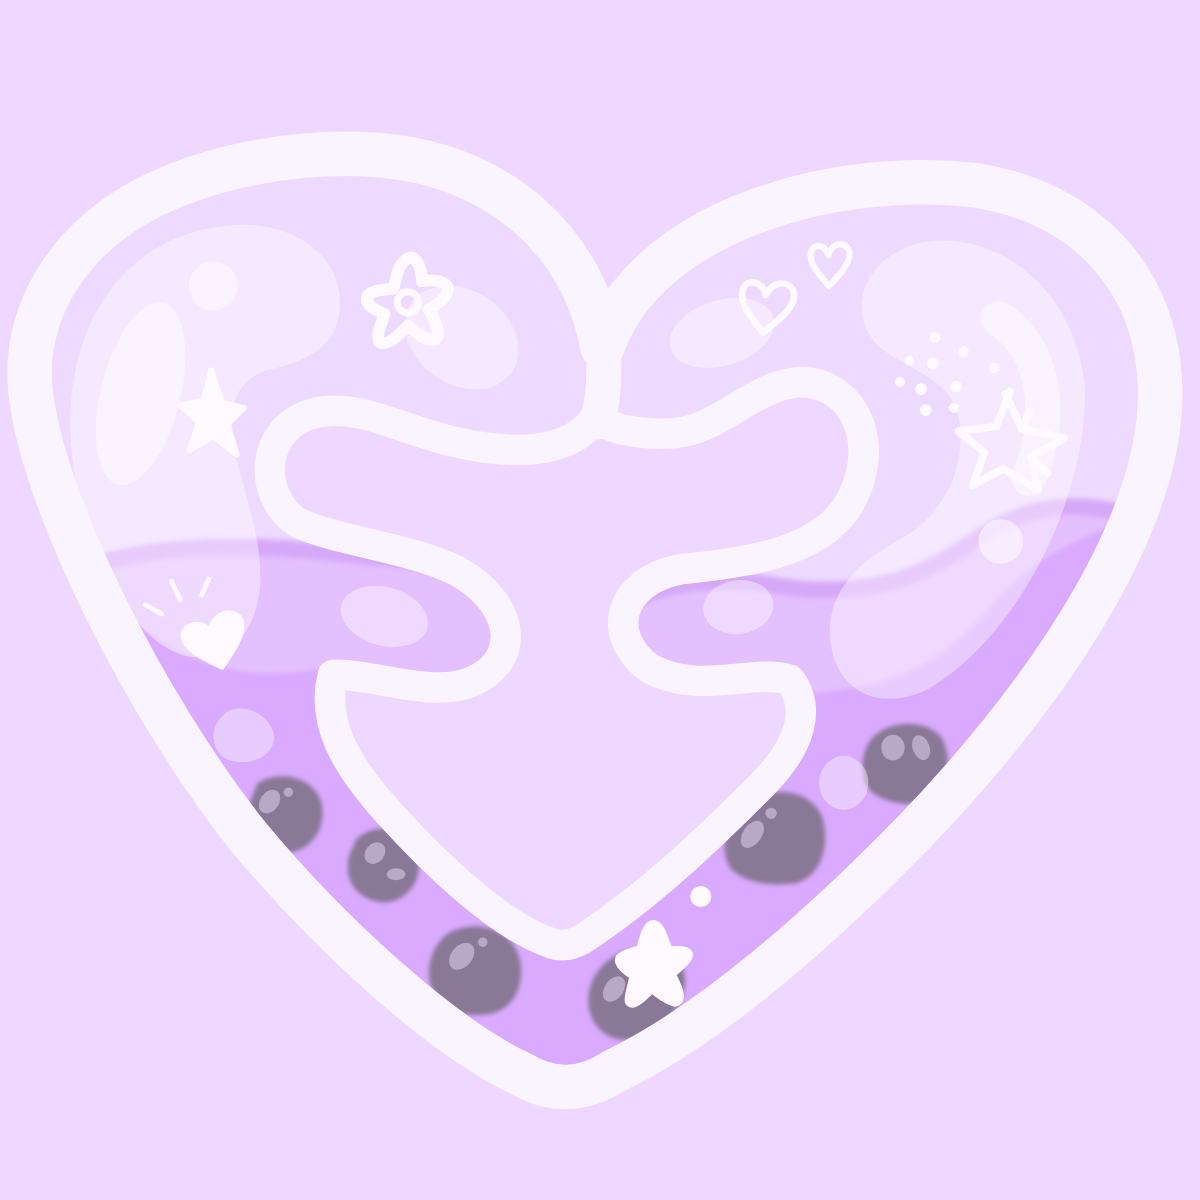
<!DOCTYPE html>
<html lang="en">
<head>
<meta charset="utf-8">
<title>Bubble tea heart</title>
<style>
:root {
  --lilac: #efd8ff;
  --glass: #eedaff;
  --tea-back: #e4c0fe;
  --tea-front: #d9aaff;
  --tea-line: #d6a8f8;
  --pearl: #8a7897;
  --pearl-shine: #b9a8c6;
  --outline: #faf4ff;
  --white: #fffaff;
}
html, body { margin: 0; padding: 0; background: var(--lilac); }
body { width: 1200px; height: 1200px; overflow: hidden; }
.art { display: block; width: 1200px; height: 1200px; }
.background { fill: var(--lilac); }
.glass { fill: var(--glass); }
.tea-back { fill: var(--tea-back); }
.tea-front { fill: var(--tea-front); }
.tea-line { fill: none; stroke: var(--tea-line); stroke-linecap: round; }
.pearls { fill: var(--pearl); }
.pearl-shines { fill: var(--pearl-shine); }
.shine { fill: var(--white); fill-opacity: .43; }
.shine-bright { fill: var(--white); fill-opacity: .58; }
.shine-streak { fill: none; stroke: var(--white); stroke-opacity: .58; stroke-width: 15; stroke-linecap: round; }
.rim { fill: none; stroke: var(--outline); stroke-linejoin: round; stroke-linecap: round; }
.doodle-fill { fill: var(--white); stroke: var(--white); stroke-linejoin: round; }
.doodle-line { fill: none; stroke: var(--white); stroke-linejoin: round; stroke-linecap: round; }
</style>
</head>
<body>
<svg class="art" viewBox="0 0 512 512" role="img" aria-label="Heart-shaped glass of lilac bubble tea with an open centre, pearls and stars">
  <defs>
    <path id="outer-heart" d="M257 148C249 104 214 70 160 66C128 64 90 70 60 86C28 104 10 134 13 166C17 212 62 302 106 357C140 398 188 442 222 458Q242 470 262 457C304 437 352 394 390 355C440 303 496 228 495 166C494 118 462 86 416 79C356 72 276 94 257 148Z"/>
    <path id="inner-cutout" d="M254 178C244 194 218 194 196 189C172 184 154 172 135 176C110 182 110 212 127 223C147 232 180 234 199 246C220 260 222 282 201 291C184 298 158 287 142 288C137 308 147 326 166 347C185 368 212 394 234 402Q241 405 248 401C276 383 302 358 325 335C342 318 346 302 337 290C322 285 298 297 277 285C258 271 264 248 290 243C316 240 347 237 361 217C377 192 366 163 341 163C319 165 307 185 284 185C270 185 260 183 254 178Z"/>
    <clipPath id="glass-area">
      <path clip-rule="evenodd" d="M257 148C249 104 214 70 160 66C128 64 90 70 60 86C28 104 10 134 13 166C17 212 62 302 106 357C140 398 188 442 222 458Q242 470 262 457C304 437 352 394 390 355C440 303 496 228 495 166C494 118 462 86 416 79C356 72 276 94 257 148ZM254 178C244 194 218 194 196 189C172 184 154 172 135 176C110 182 110 212 127 223C147 232 180 234 199 246C220 260 222 282 201 291C184 298 158 287 142 288C137 308 147 326 166 347C185 368 212 394 234 402Q241 405 248 401C276 383 302 358 325 335C342 318 346 302 337 290C322 285 298 297 277 285C258 271 264 248 290 243C316 240 347 237 361 217C377 192 366 163 341 163C319 165 307 185 284 185C270 185 260 183 254 178Z"/>
    </clipPath>
    <filter id="soft-edge" x="-10%" y="-10%" width="120%" height="120%"><feGaussianBlur stdDeviation=".9"/></filter>
    <filter id="soft-line" x="-10%" y="-60%" width="120%" height="220%"><feGaussianBlur stdDeviation="1.2"/></filter>
    <path id="small-heart" d="M0 11C-5 6-12 0-11-6C-10-11-3-11-1-5C1-12 9-13 11-7C12-1 5 6 0 11Z"/>
  </defs>

  <rect class="background" width="512" height="512"/>

  <g clip-path="url(#glass-area)">
    <use class="glass" href="#outer-heart"/>

    <g class="tea">
      <path class="tea-back" d="M30 240C58 230 100 231 140 235C172 238 205 240 225 262V300H50Z"/>
      <path class="tea-back" d="M255 258C280 246 305 245 330 249C372 256 394 244 418 228C438 216 456 214 490 219L400 310H255Z"/>
      <g filter="url(#soft-edge)">
        <path class="tea-front" d="M30 240C52 262 74 284 108 287C130 288 140 284 152 284L150 310L240 404L325 335L342 296C378 294 400 284 420 262C438 240 458 228 500 216V480H40Z"/>
      </g>
      <g filter="url(#soft-line)">
        <path class="tea-line" stroke-width="7" d="M44 240C70 232 110 232 142 236C160 238 174 239 186 240"/>
        <path class="tea-line" stroke-width="7" d="M270 256C290 247 312 246 332 250C372 256 396 245 418 229C438 216 454 214 476 218"/>
      </g>
    </g>

    <g class="pearls" filter="url(#soft-edge)">
      <path d="M110 334C120 328 134 332 137 342C140 354 132 364 121 364C110 364 103 356 105 346Z"/>
      <path d="M152 358C160 351 172 352 177 361C182 372 176 384 165 385C153 385 146 376 149 365Z"/>
      <path d="M190 399C202 391 219 396 222 410C224 422 218 433 205 433C192 434 183 426 183 415C183 408 186 403 190 399Z"/>
      <path d="M258 411C268 402 284 403 291 412C296 424 286 438 272 443C260 446 251 438 251 427C251 420 254 415 258 411Z"/>
      <path d="M317 343C328 335 346 336 351 349C354 360 351 374 339 377C328 378 319 377 312 371C306 362 310 349 317 343Z"/>
      <path d="M373 314C382 306 397 308 402 315C407 325 404 338 394 342C385 345 372 341 369 334C367 326 368 319 373 314Z"/>
    </g>
    <g class="pearl-shines">
      <ellipse cx="115" cy="342" rx="4" ry="5.5" transform="rotate(35 115 342)"/><circle cx="123" cy="338" r="2"/>
      <ellipse cx="160" cy="364" rx="4" ry="5" transform="rotate(40 160 364)"/><ellipse cx="169" cy="373" rx="4" ry="2.6"/>
      <ellipse cx="197" cy="408" rx="4.5" ry="6.5" transform="rotate(40 197 408)"/><circle cx="206" cy="402" r="2"/>
      <ellipse cx="262" cy="422" rx="4" ry="6" transform="rotate(35 262 422)"/>
      <ellipse cx="321" cy="356" rx="4" ry="6.5" transform="rotate(35 321 356)"/><circle cx="329" cy="347" r="2.4"/>
      <ellipse cx="381" cy="319" rx="5" ry="5.5"/><ellipse cx="393" cy="319" rx="3.6" ry="5.5" transform="rotate(-20 393 319)"/>
    </g>

    <g class="reflections">
      <path class="shine" d="M92 97C118 92 143 104 145 127C146 148 131 154 114 158C98 163 97 178 101 196C106 216 112 232 111 250C109 271 97 283 80 280C51 273 29 219 30 178C31 135 54 103 92 97Z"/>
      <ellipse class="shine-bright" cx="60" cy="168" rx="17" ry="40" transform="rotate(14 60 168)"/>
      <circle class="shine-bright" cx="91" cy="122" r="10.5"/>
      <ellipse class="shine" cx="197" cy="144" rx="26" ry="20" transform="rotate(35 197 144)"/>
      <ellipse class="shine" cx="308" cy="142" rx="23" ry="14" transform="rotate(-17 308 142)"/>
      <path class="shine" d="M396 103C370 107 360 131 374 147C386 158 405 160 409 178C413 198 403 219 386 229C367 239 354 251 354 270C355 296 376 304 396 294C434 272 463 214 463 168C461 126 428 99 396 103Z"/>
      <path class="shine-streak" d="M426 136C444 147 451 174 439 204"/>
      <circle class="shine-bright" cx="427" cy="231" r="9.5"/>
      <ellipse class="shine" cx="164" cy="263" rx="19" ry="12.5" transform="rotate(15 164 263)"/>
      <ellipse class="shine" cx="315" cy="259" rx="15" ry="11.5" transform="rotate(-8 315 259)"/>
      <path class="shine" d="M98 303C107 300 117 307 117 315C116 324 105 327 97 324C89 320 89 308 98 303Z"/>
      <ellipse class="shine" cx="360" cy="334" rx="10.5" ry="11.5"/>
    </g>
  </g>

  <g class="rim">
    <use href="#outer-heart" stroke-width="19"/>
    <use href="#inner-cutout" stroke-width="13"/>
    <path stroke-width="15" d="M257 144Q259 164 255 180"/>
  </g>

  <g class="doodles">
    <g class="doodle-line" stroke-width="5">
      <path d="M173 111C177 107 180 114 180 120C185 119 192 120 191 124C190 128 186 130 183 132C186 137 189 144 185 145C180 145 177 141 174 139C170 143 165 148 162 146C160 143 163 138 164 134C160 132 155 130 157 126C160 123 165 124 168 123C169 118 170 113 173 111Z"/>
      <circle cx="174" cy="129" r="4.5" stroke-width="3"/>
    </g>
    <path class="doodle-fill" stroke-width="2.5" d="M90 158L95 172L104 174L97 181L101 194L91 186L81 192L85 180L77 173L87 171Z"/>
    <path class="doodle-line" stroke-width="3.2" d="M429 168L436 183L454 187L440 195L443 209L428 200L415 207L420 193L409 184L425 182L431 167M436 183L439 176M440 195L447 202"/>
    <path class="doodle-fill" stroke-width="5" d="M279 395C282 396 283 403 285 406C289 406 294 406 293 408C291 412 287 413 286 416C288 420 291 426 288 427C284 426 281 423 278 421C275 424 270 429 269 427C269 423 271 419 271 416C268 414 264 411 265 409C269 406 272 407 274 405C275 402 276 395 279 395Z"/>
    <circle class="doodle-fill" cx="299" cy="382.500" r="4"/>
    <g class="doodle-line">
      <use href="#small-heart" stroke-width="2.8" transform="translate(327 131) rotate(8)"/>
      <use href="#small-heart" stroke-width="3.4" transform="translate(354 113) rotate(2) scale(.75 .82)"/>
    </g>
    <use class="doodle-fill" href="#small-heart" stroke-width="2" transform="translate(92 274) rotate(-14) scale(1.15 1)"/>
    <path class="doodle-line" stroke-width="2" d="M62 258L69 262M73 248L77 256M89 247L86 254"/>
    <g class="doodle-fill" stroke="none">
      <circle cx="399" cy="144" r="1.8"/><circle cx="411" cy="150" r="1.8"/><circle cx="398" cy="155" r="2"/>
      <circle cx="388" cy="154" r="1.6"/><circle cx="384" cy="163" r="1.6"/><circle cx="393" cy="166" r="2"/>
      <circle cx="408" cy="165" r="2"/><circle cx="395" cy="175" r="2"/><circle cx="424" cy="157" r="1.8"/><circle cx="407" cy="174" r="1.6"/>
    </g>
  </g>
</svg>
</body>
</html>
----
Your objective:
Begin at the top of the records above and retype each line exactly until the line containing "var(--white); stroke-opacity: .58;", which is included. Skip all pictures.

Expected answer:
<!DOCTYPE html>
<html lang="en">
<head>
<meta charset="utf-8">
<title>Bubble tea heart</title>
<style>
:root {
  --lilac: #efd8ff;
  --glass: #eedaff;
  --tea-back: #e4c0fe;
  --tea-front: #d9aaff;
  --tea-line: #d6a8f8;
  --pearl: #8a7897;
  --pearl-shine: #b9a8c6;
  --outline: #faf4ff;
  --white: #fffaff;
}
html, body { margin: 0; padding: 0; background: var(--lilac); }
body { width: 1200px; height: 1200px; overflow: hidden; }
.art { display: block; width: 1200px; height: 1200px; }
.background { fill: var(--lilac); }
.glass { fill: var(--glass); }
.tea-back { fill: var(--tea-back); }
.tea-front { fill: var(--tea-front); }
.tea-line { fill: none; stroke: var(--tea-line); stroke-linecap: round; }
.pearls { fill: var(--pearl); }
.pearl-shines { fill: var(--pearl-shine); }
.shine { fill: var(--white); fill-opacity: .43; }
.shine-bright { fill: var(--white); fill-opacity: .58; }
.shine-streak { fill: none; stroke: var(--white); stroke-opacity: .58; stroke-width: 15; stroke-linecap: round; }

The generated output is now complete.